spacewrecked adj. 1958 P. S. Miller Reference Library in Astounding Science Fiction Jan. 147/2 These are the adventures of Alan Green, spacewrecked on a far planet that is overrun with feudal human societies.
Sturgeon’s Law n. 1960 P. Schuyler Miller in Astounding Science Fact & Fiction Dec. 162/2 F. M. Busby, who will probably chair the 1961 World Science [sic] Convention in Seattle, seconds this with the opinion that a new reader, going over the output of the ‘great’ days of 1946 and that of 1959, would consider more of the 1959 stories really good. Theodore Sturgeon once attacked it from the other side with what has become known as Sturgeon’s Law: ‘Ninety per cent of everything is crud.’ The remaining ten per cent is what we call ‘good’ and ten per cent of that—one story in a hundred—is ‘really good’.
terrene adj. 1951 P. S. Miller Reference Library in Astounding Stories Nov. 117/1 In the July 1942 issue of Astounding SCIENCE FICTION Jack Williamson, using the pen name ‘Will Stewart’, introduced the concept of ‘seetee’—contraterrene matter—to science fiction in the novelette ‘Collision Orbit.’ Seetee, as is now pretty generally known, is matter electrically opposite to normal or terrene matter, with a nucleus of neutrons and negative protons surrounded by shells of positrons. In contact with normal matter, the opposites are attracted to each other, react, and neutralize each other with total conversion of their mass to energy.
timeslip n. 1958 P. S. Miller Reference Library in Astounding Science Fiction Jan. 150/1 The scientist…has undergone a ‘time slip’ which has him answering questions before they're asked.
timestream n. 1944 P. S. Miller As Never Was in Astounding Science-Fiction Jan. 34/1 As any schoolchild learns, the time shuttler who goes into the past introduces an alien variable into the spacio-temporal matrix at the instant when he emerges. The time stream forks, an alternative universe is born in which his visit is given its proper place, and when he returns it will be to a future level in the new world which he has created. His own universe is forever barred to him.
universe n. 1970 P. S. Miller Reference Library in Analog Science Fiction Apr. 162/1 The great ‘Lensman’ series here in Astounding showed us another such universe, one facet at a time. Isaac Asimov’s ‘Foundation’ stories…James Schmitz’s of the Hub worlds and A. Bertram Chandler’s of the galactic Rim…Fred Saberhagen’s chronicles of the Berserker machines…we all have our favorites.

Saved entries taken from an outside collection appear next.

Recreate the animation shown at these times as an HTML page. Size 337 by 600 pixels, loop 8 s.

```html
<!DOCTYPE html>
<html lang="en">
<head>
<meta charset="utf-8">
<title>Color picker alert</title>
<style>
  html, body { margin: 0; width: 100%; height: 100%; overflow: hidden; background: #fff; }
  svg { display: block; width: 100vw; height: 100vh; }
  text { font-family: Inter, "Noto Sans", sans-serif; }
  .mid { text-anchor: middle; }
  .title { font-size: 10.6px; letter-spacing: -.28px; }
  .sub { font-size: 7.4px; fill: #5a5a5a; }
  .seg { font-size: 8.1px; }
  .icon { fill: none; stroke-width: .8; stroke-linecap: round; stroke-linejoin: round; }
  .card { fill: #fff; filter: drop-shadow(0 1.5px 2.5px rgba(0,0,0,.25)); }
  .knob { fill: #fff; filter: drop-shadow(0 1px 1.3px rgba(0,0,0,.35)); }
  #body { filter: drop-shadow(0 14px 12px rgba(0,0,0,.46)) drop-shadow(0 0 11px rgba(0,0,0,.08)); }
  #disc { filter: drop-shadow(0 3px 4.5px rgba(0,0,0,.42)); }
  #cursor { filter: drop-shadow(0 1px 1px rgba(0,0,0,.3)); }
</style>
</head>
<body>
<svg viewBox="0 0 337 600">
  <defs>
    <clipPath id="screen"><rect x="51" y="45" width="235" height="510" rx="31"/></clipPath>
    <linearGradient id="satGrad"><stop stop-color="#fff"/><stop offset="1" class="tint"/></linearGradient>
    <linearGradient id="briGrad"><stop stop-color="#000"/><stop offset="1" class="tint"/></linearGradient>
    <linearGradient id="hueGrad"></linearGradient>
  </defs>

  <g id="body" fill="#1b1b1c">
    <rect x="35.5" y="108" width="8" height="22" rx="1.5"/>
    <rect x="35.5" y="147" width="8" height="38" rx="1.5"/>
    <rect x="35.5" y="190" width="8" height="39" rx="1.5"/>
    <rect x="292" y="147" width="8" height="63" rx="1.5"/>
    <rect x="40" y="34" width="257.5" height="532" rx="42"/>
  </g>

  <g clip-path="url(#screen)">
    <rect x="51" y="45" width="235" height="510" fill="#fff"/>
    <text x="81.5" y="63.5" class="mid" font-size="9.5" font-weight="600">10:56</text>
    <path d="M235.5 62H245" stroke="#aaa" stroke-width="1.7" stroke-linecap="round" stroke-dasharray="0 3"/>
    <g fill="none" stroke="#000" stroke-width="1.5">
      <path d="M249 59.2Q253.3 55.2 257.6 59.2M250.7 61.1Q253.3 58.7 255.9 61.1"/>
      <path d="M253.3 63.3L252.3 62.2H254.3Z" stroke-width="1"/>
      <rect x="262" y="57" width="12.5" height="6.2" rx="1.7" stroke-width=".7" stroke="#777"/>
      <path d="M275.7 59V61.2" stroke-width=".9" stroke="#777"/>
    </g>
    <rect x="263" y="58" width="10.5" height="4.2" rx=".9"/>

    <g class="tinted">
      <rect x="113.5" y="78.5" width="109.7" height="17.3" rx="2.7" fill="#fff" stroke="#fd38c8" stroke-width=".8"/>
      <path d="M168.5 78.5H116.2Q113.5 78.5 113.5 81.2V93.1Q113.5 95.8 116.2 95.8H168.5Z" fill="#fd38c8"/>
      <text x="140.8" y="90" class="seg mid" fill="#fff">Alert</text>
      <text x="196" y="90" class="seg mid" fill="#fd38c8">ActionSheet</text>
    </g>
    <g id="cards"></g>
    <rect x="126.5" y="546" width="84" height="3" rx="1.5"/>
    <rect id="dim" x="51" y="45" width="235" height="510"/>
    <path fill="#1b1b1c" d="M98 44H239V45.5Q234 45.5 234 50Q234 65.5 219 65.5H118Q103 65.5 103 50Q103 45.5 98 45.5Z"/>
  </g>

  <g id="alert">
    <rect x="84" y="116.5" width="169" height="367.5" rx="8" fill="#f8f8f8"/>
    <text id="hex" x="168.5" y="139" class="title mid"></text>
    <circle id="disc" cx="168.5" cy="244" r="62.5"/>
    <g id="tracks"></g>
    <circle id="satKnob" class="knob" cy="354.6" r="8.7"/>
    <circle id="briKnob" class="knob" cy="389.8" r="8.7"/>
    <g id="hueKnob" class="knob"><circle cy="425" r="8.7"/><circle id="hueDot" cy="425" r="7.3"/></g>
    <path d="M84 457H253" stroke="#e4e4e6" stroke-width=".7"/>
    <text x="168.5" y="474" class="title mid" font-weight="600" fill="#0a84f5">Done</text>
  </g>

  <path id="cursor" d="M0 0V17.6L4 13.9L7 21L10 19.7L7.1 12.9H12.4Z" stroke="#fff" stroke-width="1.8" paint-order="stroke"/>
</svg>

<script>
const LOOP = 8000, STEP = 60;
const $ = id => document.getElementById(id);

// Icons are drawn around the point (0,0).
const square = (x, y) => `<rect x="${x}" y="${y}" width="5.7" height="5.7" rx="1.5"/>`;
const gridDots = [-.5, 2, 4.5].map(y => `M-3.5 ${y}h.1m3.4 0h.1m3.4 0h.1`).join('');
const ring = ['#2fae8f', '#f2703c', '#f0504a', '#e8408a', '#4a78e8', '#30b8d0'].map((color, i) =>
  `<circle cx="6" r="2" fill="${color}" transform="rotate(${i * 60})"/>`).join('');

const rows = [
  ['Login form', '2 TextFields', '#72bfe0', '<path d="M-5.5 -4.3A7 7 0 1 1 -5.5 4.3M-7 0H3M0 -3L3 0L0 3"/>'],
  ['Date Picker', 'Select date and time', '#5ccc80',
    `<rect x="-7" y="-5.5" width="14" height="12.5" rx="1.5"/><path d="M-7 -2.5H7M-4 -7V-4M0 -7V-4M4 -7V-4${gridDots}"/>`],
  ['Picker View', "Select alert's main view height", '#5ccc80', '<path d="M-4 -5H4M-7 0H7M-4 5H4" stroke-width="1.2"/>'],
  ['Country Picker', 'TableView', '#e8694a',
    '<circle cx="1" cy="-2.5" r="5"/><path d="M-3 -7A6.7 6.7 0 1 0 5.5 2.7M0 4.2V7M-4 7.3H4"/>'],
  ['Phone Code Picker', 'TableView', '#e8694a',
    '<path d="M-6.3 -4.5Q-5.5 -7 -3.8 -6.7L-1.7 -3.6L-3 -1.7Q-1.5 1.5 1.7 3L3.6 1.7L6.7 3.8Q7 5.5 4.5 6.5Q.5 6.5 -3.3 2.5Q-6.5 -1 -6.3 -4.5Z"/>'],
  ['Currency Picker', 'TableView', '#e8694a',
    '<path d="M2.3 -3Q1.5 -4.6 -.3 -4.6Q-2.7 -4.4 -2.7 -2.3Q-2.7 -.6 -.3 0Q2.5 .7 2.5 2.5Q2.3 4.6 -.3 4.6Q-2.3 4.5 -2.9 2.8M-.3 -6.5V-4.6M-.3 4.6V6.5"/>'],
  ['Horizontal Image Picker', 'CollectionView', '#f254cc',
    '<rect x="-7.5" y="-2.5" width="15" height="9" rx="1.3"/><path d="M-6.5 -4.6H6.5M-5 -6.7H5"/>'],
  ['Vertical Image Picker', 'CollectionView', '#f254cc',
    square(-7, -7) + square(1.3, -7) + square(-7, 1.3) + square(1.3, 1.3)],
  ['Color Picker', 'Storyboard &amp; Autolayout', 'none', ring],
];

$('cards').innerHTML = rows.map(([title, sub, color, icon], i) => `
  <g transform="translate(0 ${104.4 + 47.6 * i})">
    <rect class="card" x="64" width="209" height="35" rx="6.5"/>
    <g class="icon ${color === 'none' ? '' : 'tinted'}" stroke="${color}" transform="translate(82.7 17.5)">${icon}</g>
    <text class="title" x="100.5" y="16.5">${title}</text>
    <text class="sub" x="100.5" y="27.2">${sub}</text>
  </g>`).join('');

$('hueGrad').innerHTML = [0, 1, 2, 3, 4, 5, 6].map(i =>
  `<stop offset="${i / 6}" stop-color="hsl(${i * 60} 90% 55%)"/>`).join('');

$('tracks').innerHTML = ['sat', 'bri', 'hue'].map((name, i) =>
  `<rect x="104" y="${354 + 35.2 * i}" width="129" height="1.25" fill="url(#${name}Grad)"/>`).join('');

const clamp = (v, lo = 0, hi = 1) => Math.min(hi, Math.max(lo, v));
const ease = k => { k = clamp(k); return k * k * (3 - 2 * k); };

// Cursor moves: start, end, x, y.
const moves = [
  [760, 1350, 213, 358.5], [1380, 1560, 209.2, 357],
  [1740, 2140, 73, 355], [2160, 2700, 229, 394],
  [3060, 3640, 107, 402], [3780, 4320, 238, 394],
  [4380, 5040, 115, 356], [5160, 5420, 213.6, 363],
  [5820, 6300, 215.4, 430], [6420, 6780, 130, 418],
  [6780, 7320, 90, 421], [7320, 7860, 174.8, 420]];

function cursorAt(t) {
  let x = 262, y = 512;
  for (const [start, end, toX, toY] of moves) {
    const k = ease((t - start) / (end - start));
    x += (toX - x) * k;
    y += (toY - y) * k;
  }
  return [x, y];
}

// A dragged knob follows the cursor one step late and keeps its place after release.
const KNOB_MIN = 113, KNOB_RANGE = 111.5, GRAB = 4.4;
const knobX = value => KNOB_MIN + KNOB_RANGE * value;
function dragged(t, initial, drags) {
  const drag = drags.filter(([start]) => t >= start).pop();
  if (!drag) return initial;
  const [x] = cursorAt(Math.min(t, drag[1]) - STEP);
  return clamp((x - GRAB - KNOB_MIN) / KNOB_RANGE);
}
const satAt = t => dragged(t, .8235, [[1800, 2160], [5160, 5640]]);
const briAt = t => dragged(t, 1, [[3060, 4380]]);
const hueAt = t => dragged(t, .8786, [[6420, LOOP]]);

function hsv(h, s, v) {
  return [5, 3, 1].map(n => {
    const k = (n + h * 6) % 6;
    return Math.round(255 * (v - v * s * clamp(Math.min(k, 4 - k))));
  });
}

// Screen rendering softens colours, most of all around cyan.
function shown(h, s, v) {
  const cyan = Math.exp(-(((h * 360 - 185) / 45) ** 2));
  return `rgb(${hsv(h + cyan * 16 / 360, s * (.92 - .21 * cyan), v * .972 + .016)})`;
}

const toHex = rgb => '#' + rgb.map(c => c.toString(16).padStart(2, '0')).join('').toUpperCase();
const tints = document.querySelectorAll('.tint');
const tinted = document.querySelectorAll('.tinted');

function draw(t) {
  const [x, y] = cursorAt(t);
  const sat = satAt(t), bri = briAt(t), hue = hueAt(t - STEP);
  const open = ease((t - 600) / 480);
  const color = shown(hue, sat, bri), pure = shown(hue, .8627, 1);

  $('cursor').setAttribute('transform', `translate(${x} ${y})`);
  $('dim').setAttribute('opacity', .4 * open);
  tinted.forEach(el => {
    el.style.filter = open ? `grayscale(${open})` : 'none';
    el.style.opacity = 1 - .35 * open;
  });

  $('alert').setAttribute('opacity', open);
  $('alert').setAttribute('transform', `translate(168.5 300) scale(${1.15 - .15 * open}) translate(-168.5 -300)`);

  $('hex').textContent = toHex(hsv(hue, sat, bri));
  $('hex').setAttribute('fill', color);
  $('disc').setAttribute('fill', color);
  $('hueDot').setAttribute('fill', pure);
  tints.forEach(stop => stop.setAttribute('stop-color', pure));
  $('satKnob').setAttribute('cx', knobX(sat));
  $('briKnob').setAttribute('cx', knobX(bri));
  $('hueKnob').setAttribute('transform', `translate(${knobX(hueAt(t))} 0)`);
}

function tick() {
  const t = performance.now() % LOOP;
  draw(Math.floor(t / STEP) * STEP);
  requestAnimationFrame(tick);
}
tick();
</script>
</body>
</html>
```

The greatest in recent years has probably been ‘Cordwainer Smith’s’ wonderful construction, but one of the richest and most vivid is the universe in which Poul Anderson sets many of his stories.
universe n. 1970 P. S. Miller Reference Library in Analog Science Fiction/Science Fact Apr. 162/1 Such stories fall into two main categories, both well represented in science fiction. There is the string-of-beads pattern—more or less independent exploits of the same character in the manner of Tom Swift or Captain Future. We also have the more thoughtfully constructed series in which the storyteller dips into a fully worked-out imaginary universe. My first memories of this kind of science-fictional universe are Edmond Hamilton’s galactic adventure yarns for Weird Tales.
universe n. 1970 P. S. Miller Reference Library in Analog Science Fiction/Science Fact Apr. 170/1 Some day I hope some fan or fan organization—maybe the vigorous Australian Science Fiction Association in Chandler’s home territory—will put together a list of the Rim or ‘Expansion’ stories (since they are not all laid in the Rim Worlds but are all in a consistent future universe—or universes) and try to organize them in some kind of sequence.